> Problem details:
From the listing below, copy each line that holds "associative".

==== Data in this exercise

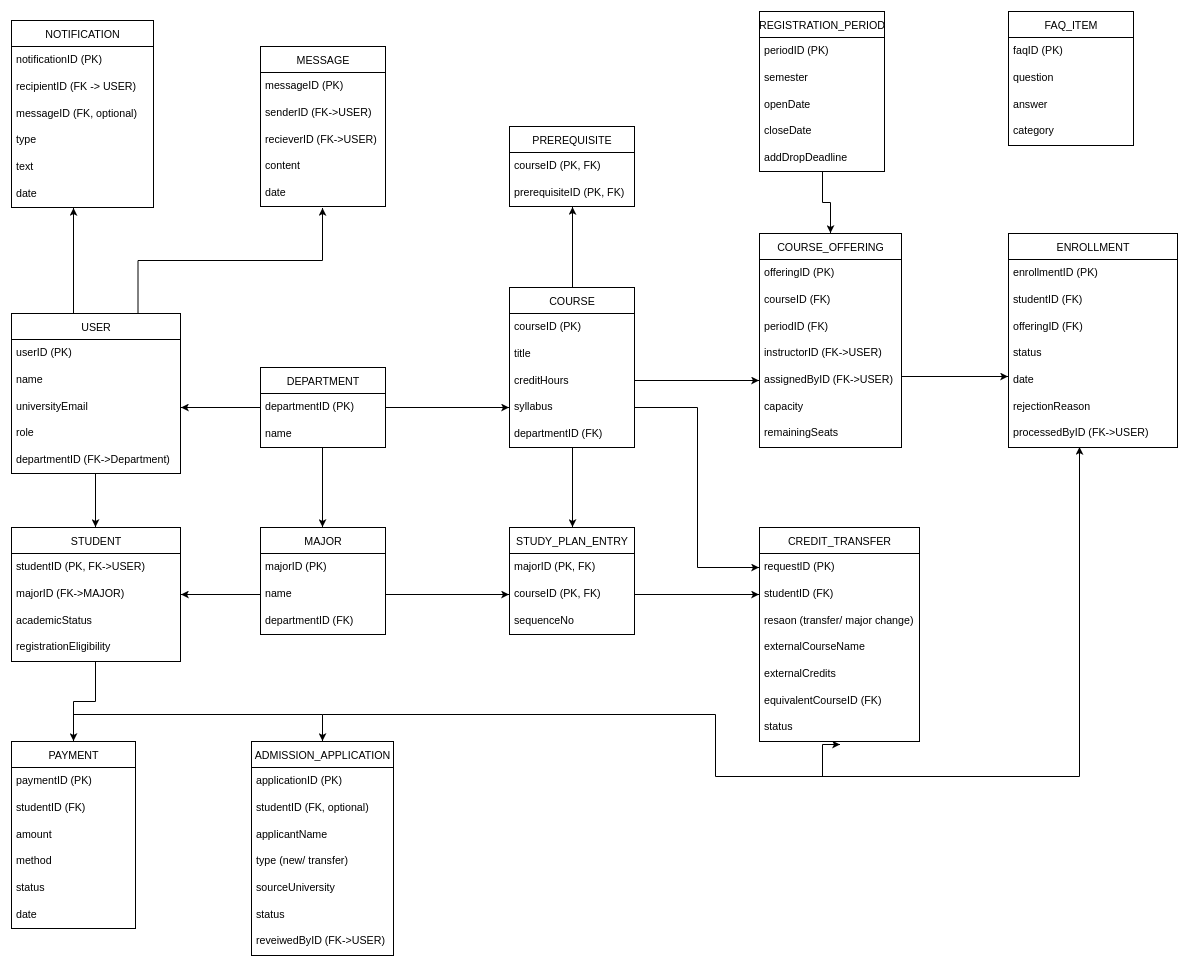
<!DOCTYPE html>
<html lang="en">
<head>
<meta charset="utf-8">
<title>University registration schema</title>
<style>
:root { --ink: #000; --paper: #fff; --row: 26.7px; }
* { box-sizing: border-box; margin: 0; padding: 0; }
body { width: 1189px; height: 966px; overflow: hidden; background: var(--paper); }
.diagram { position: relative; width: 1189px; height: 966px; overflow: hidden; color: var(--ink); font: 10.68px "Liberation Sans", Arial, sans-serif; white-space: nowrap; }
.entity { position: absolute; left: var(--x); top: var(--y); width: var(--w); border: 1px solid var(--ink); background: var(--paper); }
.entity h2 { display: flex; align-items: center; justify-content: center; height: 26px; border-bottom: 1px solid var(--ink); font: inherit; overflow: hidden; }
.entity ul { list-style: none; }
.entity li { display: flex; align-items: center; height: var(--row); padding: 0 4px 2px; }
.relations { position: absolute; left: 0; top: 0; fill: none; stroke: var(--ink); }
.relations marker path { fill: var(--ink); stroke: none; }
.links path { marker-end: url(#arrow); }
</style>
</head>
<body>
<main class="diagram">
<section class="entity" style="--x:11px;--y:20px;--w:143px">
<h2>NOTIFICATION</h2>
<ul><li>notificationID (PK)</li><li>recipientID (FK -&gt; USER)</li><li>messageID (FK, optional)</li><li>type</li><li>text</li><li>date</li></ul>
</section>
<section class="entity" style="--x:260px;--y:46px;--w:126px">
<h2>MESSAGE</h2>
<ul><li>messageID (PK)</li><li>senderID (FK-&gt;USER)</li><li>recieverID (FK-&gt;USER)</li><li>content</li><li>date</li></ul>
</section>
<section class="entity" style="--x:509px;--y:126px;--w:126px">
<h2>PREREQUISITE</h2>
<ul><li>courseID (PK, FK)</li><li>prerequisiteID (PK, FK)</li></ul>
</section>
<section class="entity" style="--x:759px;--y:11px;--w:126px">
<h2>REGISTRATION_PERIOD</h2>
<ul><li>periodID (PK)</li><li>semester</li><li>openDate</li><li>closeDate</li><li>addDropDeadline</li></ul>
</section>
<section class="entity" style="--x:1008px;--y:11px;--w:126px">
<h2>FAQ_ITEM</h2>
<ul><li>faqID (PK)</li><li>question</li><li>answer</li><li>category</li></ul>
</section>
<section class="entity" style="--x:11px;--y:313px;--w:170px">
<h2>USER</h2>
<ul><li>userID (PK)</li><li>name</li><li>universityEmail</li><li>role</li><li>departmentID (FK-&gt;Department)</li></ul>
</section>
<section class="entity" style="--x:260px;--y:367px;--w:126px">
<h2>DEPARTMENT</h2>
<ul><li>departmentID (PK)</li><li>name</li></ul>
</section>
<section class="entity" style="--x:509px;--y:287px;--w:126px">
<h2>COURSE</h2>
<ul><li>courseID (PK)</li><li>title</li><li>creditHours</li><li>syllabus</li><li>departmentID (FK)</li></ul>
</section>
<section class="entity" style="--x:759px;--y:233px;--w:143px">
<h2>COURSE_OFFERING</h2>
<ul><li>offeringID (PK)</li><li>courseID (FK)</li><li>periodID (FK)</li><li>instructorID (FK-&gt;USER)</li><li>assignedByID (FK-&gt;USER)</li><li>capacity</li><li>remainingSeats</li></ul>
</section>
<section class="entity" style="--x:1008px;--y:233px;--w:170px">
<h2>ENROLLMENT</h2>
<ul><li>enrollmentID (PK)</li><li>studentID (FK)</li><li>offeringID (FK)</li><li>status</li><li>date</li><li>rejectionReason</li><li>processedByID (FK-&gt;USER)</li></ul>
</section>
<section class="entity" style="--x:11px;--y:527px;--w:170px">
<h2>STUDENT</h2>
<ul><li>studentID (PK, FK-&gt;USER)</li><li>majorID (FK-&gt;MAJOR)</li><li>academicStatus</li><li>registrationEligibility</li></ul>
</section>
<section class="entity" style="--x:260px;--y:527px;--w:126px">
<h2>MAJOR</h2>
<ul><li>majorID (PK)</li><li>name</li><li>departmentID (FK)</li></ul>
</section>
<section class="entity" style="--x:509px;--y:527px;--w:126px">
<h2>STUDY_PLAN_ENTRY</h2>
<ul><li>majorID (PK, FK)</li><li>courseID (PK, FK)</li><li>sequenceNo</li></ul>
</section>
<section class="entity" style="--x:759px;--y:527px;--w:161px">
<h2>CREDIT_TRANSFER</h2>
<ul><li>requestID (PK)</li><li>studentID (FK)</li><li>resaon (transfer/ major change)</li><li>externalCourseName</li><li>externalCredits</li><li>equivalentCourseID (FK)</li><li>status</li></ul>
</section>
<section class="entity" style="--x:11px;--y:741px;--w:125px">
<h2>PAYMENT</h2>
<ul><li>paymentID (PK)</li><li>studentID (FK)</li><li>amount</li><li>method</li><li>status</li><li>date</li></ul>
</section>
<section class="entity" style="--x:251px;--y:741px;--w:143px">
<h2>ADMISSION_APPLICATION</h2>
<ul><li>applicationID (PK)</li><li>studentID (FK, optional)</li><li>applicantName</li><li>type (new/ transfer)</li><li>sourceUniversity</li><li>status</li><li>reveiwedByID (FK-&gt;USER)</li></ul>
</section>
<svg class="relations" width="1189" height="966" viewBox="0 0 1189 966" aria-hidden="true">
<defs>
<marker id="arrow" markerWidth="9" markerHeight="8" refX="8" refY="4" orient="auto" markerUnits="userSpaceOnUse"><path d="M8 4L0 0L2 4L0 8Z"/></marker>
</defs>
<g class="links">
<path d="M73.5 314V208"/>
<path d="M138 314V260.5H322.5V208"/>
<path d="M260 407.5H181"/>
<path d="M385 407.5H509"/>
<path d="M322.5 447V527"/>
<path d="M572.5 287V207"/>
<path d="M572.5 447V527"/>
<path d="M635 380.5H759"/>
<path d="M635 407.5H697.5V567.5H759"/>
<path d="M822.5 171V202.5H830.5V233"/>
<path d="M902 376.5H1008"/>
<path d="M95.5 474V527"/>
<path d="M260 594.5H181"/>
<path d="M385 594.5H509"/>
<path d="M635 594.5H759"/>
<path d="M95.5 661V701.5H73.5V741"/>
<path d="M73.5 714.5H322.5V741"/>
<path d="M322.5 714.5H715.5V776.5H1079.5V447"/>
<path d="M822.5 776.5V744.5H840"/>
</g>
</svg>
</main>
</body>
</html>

========
==== Data in this exercise

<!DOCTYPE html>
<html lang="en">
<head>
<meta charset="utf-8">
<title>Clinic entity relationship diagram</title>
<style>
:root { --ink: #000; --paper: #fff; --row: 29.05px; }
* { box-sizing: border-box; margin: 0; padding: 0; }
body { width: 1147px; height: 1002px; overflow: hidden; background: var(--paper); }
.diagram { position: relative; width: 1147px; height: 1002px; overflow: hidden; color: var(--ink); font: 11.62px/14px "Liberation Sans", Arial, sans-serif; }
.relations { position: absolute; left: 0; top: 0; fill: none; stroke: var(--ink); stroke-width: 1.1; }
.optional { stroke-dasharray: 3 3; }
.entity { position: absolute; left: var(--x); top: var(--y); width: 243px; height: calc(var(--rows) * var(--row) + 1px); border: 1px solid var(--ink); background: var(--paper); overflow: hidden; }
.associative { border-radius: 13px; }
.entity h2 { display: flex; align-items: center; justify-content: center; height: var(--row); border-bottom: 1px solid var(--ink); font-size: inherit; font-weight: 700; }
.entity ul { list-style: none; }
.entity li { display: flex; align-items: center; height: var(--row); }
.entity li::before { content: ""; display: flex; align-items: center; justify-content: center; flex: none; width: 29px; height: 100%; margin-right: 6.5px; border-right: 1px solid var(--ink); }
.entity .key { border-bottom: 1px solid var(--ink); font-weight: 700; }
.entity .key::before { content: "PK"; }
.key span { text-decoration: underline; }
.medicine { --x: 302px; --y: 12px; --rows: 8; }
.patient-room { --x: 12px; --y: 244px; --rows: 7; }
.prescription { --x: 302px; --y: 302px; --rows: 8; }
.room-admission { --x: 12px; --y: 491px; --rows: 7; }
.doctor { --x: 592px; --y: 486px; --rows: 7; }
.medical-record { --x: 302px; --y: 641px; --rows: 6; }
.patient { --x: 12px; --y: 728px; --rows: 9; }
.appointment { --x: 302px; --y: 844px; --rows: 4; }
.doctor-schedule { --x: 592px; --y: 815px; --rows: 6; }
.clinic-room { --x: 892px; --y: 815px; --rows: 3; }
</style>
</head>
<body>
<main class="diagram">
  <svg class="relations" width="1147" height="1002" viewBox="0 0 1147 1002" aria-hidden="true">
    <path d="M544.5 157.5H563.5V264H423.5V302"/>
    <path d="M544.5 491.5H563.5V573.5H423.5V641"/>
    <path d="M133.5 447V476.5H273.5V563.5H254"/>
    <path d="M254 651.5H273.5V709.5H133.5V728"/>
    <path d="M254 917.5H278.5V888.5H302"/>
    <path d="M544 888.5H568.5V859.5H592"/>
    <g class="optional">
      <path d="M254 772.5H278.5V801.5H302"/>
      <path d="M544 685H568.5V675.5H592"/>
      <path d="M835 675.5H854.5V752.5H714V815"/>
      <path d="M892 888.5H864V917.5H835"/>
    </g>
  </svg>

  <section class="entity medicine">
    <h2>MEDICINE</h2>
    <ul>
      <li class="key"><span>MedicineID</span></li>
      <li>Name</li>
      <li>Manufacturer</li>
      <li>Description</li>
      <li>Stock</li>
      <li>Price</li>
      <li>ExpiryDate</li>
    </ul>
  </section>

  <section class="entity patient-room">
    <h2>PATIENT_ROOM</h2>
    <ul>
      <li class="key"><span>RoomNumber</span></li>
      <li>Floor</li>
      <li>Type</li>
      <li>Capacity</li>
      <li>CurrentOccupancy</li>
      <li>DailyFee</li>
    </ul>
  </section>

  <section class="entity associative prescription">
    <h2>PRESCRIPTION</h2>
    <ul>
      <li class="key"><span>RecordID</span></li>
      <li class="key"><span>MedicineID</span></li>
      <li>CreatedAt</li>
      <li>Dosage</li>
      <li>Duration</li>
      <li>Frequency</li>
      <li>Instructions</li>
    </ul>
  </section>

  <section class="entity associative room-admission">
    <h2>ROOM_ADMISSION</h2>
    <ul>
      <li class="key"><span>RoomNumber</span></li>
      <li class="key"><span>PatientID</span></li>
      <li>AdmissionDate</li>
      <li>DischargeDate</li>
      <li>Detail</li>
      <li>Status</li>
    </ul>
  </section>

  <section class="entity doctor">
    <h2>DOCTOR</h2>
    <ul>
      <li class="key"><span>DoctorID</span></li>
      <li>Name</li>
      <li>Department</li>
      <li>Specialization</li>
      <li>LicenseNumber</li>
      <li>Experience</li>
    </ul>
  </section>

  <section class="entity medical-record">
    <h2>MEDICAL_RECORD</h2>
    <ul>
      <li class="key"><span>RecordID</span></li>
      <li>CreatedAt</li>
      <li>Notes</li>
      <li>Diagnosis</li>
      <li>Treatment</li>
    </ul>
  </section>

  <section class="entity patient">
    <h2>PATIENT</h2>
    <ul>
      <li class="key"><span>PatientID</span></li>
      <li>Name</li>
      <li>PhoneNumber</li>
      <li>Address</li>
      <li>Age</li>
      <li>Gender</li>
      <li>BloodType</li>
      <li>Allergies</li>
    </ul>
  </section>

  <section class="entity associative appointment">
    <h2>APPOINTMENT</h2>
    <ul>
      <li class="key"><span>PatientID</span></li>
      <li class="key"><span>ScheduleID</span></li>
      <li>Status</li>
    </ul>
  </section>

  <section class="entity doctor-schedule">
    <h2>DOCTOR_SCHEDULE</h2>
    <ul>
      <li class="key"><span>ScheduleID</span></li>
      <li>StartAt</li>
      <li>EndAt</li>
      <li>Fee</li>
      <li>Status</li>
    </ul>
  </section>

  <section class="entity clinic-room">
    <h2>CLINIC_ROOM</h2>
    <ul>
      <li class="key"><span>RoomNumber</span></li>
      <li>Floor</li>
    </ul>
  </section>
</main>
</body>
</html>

========

> Answer for the task:
.associative { border-radius: 13px; }
  <section class="entity associative prescription">
  <section class="entity associative room-admission">
  <section class="entity associative appointment">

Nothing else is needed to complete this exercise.